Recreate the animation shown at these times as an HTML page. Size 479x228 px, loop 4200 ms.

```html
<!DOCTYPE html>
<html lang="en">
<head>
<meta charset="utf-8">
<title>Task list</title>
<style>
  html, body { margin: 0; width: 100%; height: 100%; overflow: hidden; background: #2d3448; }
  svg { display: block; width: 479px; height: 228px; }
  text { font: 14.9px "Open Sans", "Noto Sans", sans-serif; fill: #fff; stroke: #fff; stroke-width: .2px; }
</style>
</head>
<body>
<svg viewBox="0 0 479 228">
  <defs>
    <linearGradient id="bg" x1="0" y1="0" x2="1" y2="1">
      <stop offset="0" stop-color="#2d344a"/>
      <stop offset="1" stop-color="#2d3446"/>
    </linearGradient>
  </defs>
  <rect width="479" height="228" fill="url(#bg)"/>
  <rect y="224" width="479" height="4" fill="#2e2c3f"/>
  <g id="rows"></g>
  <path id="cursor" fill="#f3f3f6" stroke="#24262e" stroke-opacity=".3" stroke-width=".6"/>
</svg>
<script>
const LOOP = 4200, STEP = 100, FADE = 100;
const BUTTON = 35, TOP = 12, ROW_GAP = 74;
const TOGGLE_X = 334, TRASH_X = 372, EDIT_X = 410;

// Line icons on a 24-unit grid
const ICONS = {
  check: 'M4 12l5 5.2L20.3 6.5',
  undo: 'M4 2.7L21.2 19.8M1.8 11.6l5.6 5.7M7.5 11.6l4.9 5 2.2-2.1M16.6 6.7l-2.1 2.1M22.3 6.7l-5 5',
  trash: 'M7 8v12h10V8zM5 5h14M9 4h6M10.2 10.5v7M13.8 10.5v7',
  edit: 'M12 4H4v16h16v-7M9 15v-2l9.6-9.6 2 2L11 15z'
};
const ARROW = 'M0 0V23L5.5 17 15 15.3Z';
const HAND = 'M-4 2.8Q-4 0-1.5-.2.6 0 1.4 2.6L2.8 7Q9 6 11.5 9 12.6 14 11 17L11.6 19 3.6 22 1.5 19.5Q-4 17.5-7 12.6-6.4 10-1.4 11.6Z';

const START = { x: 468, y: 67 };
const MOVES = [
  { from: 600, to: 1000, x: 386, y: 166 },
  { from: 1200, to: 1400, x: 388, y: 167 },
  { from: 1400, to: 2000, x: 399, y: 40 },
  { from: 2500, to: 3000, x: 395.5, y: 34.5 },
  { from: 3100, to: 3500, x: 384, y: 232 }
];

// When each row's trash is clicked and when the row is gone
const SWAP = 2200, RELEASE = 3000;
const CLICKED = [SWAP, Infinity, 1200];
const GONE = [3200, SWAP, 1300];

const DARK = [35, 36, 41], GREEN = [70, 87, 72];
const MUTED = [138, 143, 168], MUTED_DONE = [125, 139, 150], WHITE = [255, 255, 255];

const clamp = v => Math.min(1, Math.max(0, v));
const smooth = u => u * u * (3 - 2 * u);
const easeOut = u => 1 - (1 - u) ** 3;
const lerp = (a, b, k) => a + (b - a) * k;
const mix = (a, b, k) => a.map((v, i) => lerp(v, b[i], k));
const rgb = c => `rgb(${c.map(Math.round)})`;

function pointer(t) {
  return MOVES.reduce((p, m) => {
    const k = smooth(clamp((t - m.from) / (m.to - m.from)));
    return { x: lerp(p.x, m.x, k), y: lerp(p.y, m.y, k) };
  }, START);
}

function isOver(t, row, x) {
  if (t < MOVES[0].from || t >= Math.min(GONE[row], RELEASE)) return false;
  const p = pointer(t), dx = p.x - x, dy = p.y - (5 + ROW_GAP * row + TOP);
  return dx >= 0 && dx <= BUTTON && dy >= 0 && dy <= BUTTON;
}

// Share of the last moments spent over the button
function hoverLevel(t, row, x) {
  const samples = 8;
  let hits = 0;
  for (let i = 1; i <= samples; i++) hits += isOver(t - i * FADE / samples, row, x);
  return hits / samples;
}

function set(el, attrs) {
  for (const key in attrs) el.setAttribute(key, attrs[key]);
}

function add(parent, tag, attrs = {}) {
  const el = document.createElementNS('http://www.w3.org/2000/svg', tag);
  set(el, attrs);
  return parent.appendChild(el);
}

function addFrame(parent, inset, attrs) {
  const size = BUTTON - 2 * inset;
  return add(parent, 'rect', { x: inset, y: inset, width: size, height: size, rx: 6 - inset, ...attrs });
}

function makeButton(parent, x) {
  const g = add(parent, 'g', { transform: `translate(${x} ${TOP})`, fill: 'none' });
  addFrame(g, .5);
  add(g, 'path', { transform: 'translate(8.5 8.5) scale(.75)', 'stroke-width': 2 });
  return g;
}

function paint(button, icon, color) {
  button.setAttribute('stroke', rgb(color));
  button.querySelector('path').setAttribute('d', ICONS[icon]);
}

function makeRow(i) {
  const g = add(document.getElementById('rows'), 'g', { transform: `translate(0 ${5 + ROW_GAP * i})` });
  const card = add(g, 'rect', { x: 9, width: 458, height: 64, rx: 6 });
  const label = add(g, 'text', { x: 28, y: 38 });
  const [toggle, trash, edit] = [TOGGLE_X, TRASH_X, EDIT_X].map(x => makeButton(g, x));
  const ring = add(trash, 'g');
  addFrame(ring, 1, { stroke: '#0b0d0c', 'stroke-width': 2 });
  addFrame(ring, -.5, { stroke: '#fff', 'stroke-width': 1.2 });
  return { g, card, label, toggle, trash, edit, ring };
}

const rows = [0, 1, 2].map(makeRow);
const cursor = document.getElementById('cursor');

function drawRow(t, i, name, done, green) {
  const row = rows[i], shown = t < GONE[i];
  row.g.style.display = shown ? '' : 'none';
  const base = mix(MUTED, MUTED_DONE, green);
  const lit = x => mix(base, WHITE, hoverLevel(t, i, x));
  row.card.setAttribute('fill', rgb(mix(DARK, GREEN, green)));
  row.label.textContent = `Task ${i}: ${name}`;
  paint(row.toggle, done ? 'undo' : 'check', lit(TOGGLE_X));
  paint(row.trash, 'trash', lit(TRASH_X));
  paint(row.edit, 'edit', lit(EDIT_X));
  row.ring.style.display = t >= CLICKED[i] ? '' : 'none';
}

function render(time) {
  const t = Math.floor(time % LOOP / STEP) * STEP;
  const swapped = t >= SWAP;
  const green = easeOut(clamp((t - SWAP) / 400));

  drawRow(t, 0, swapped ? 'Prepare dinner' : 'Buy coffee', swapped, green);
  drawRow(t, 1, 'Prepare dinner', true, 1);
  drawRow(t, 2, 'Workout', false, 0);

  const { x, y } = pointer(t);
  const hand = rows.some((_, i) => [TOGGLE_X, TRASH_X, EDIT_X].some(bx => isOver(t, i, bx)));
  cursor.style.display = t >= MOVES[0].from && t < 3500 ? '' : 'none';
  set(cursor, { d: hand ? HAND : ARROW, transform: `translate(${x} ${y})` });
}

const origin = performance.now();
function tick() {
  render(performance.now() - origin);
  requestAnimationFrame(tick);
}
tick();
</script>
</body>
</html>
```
* * *
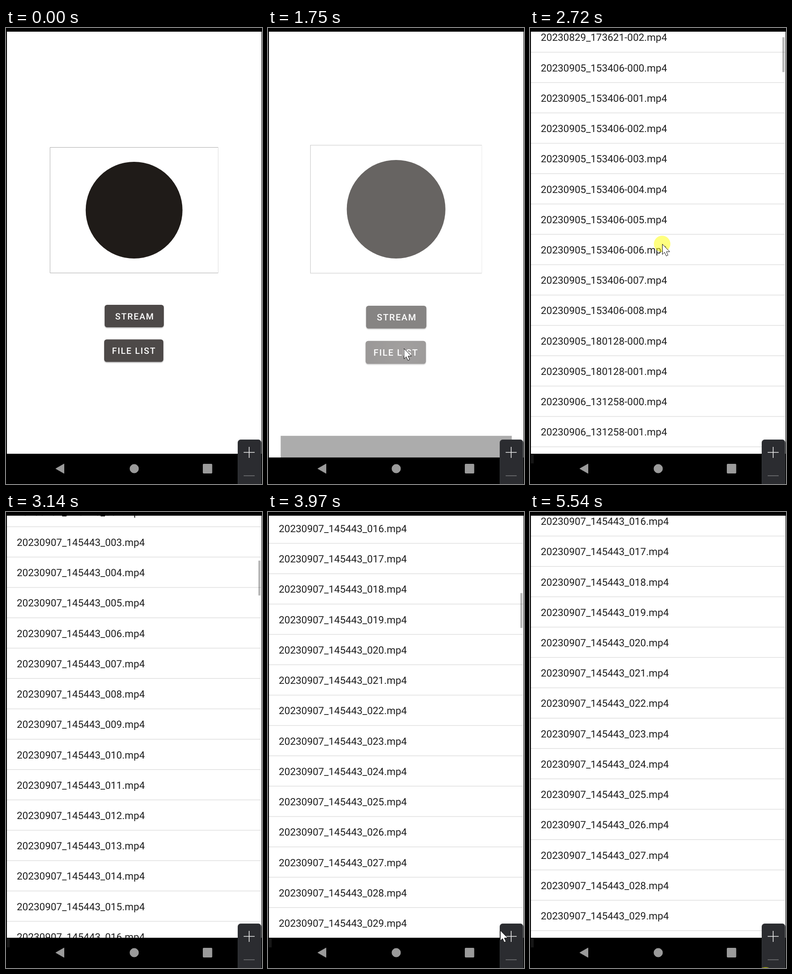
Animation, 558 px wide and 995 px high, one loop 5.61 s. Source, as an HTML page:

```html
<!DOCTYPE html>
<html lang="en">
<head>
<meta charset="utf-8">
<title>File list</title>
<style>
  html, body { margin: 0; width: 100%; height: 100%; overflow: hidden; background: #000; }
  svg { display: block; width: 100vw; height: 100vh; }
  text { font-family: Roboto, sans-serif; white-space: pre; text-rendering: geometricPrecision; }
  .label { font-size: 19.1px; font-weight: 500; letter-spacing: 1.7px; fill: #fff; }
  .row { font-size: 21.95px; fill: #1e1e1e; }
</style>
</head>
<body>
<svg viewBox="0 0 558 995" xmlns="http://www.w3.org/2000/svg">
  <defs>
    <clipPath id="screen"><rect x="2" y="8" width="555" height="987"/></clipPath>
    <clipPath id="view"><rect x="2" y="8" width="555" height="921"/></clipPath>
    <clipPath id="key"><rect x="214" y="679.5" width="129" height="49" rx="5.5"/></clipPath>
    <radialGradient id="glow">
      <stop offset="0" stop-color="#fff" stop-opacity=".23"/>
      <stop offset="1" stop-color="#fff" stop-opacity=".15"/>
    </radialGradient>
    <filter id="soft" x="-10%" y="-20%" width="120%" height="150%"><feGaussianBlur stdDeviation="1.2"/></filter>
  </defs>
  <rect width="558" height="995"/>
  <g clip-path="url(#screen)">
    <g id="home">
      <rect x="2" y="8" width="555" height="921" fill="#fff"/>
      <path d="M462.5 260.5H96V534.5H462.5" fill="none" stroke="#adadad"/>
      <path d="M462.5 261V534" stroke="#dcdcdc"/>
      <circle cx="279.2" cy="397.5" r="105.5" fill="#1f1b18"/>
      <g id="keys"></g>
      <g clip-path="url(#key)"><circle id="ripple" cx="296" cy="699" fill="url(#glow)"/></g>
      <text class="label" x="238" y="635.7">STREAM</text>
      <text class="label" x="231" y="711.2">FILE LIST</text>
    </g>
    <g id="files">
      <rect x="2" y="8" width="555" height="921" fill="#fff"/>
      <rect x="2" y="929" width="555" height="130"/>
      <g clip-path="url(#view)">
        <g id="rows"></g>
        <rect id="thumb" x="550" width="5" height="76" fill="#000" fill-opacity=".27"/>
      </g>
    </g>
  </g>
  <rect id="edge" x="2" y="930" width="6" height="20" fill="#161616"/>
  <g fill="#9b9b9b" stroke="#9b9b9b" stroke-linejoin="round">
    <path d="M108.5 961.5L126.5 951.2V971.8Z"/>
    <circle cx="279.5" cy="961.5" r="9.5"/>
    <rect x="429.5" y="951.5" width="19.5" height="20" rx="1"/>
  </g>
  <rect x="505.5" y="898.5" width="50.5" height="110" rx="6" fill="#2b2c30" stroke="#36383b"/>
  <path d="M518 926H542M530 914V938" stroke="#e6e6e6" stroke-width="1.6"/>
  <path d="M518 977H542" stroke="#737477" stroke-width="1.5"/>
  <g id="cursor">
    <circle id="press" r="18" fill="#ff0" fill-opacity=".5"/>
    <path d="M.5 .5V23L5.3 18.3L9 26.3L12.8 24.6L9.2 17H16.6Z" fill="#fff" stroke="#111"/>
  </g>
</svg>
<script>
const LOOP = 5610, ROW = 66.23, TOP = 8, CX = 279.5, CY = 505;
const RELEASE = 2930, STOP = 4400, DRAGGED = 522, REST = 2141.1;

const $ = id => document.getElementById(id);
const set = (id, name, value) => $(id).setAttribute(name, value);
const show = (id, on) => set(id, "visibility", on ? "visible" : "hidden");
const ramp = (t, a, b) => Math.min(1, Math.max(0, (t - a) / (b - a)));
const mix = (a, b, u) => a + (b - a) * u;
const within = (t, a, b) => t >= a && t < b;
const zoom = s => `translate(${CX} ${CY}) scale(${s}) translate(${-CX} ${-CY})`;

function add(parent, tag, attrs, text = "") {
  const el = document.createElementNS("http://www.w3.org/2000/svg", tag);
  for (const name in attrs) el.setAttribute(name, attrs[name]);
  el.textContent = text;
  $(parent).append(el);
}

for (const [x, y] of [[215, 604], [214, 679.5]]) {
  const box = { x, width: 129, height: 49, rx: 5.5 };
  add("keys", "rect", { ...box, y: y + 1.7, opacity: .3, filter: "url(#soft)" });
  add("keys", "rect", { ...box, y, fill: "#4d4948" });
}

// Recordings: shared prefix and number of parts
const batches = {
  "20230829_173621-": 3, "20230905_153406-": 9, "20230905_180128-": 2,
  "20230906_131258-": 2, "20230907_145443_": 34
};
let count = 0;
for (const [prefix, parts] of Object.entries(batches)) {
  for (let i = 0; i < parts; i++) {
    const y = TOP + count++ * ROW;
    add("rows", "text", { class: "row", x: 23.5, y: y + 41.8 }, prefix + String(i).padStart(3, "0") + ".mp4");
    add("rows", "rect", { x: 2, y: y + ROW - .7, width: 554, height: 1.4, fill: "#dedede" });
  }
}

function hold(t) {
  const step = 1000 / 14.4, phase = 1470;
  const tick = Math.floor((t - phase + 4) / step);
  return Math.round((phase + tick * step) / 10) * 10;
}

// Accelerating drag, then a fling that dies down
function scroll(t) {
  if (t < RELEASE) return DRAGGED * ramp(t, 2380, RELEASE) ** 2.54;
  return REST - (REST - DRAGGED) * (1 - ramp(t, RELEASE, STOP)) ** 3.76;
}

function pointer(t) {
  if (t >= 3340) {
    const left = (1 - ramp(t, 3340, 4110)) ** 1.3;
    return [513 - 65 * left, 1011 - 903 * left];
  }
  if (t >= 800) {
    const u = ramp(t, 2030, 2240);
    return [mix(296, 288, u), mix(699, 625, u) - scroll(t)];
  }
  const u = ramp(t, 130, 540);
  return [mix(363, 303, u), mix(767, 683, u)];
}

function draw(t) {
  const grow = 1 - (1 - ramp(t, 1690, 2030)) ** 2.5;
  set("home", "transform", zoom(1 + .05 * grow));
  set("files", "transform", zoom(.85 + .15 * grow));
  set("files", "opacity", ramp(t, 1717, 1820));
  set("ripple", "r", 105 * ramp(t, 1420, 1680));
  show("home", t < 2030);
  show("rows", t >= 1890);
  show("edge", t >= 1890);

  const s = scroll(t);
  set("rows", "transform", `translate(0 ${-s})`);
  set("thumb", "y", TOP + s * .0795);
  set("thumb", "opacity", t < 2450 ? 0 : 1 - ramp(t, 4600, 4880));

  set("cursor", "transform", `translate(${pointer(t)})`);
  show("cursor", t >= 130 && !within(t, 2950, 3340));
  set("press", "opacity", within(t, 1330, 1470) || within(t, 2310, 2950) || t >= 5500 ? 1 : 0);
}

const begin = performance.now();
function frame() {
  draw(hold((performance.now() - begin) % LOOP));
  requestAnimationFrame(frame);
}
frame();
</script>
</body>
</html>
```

- [Task item]
Copy here each line of the preceding records with "style" in it.

- [Task solution]
<style>
</style>
  row.g.style.display = shown ? '' : 'none';
  row.ring.style.display = t >= CLICKED[i] ? '' : 'none';
  cursor.style.display = t >= MOVES[0].from && t < 3500 ? '' : 'none';
<style>
</style>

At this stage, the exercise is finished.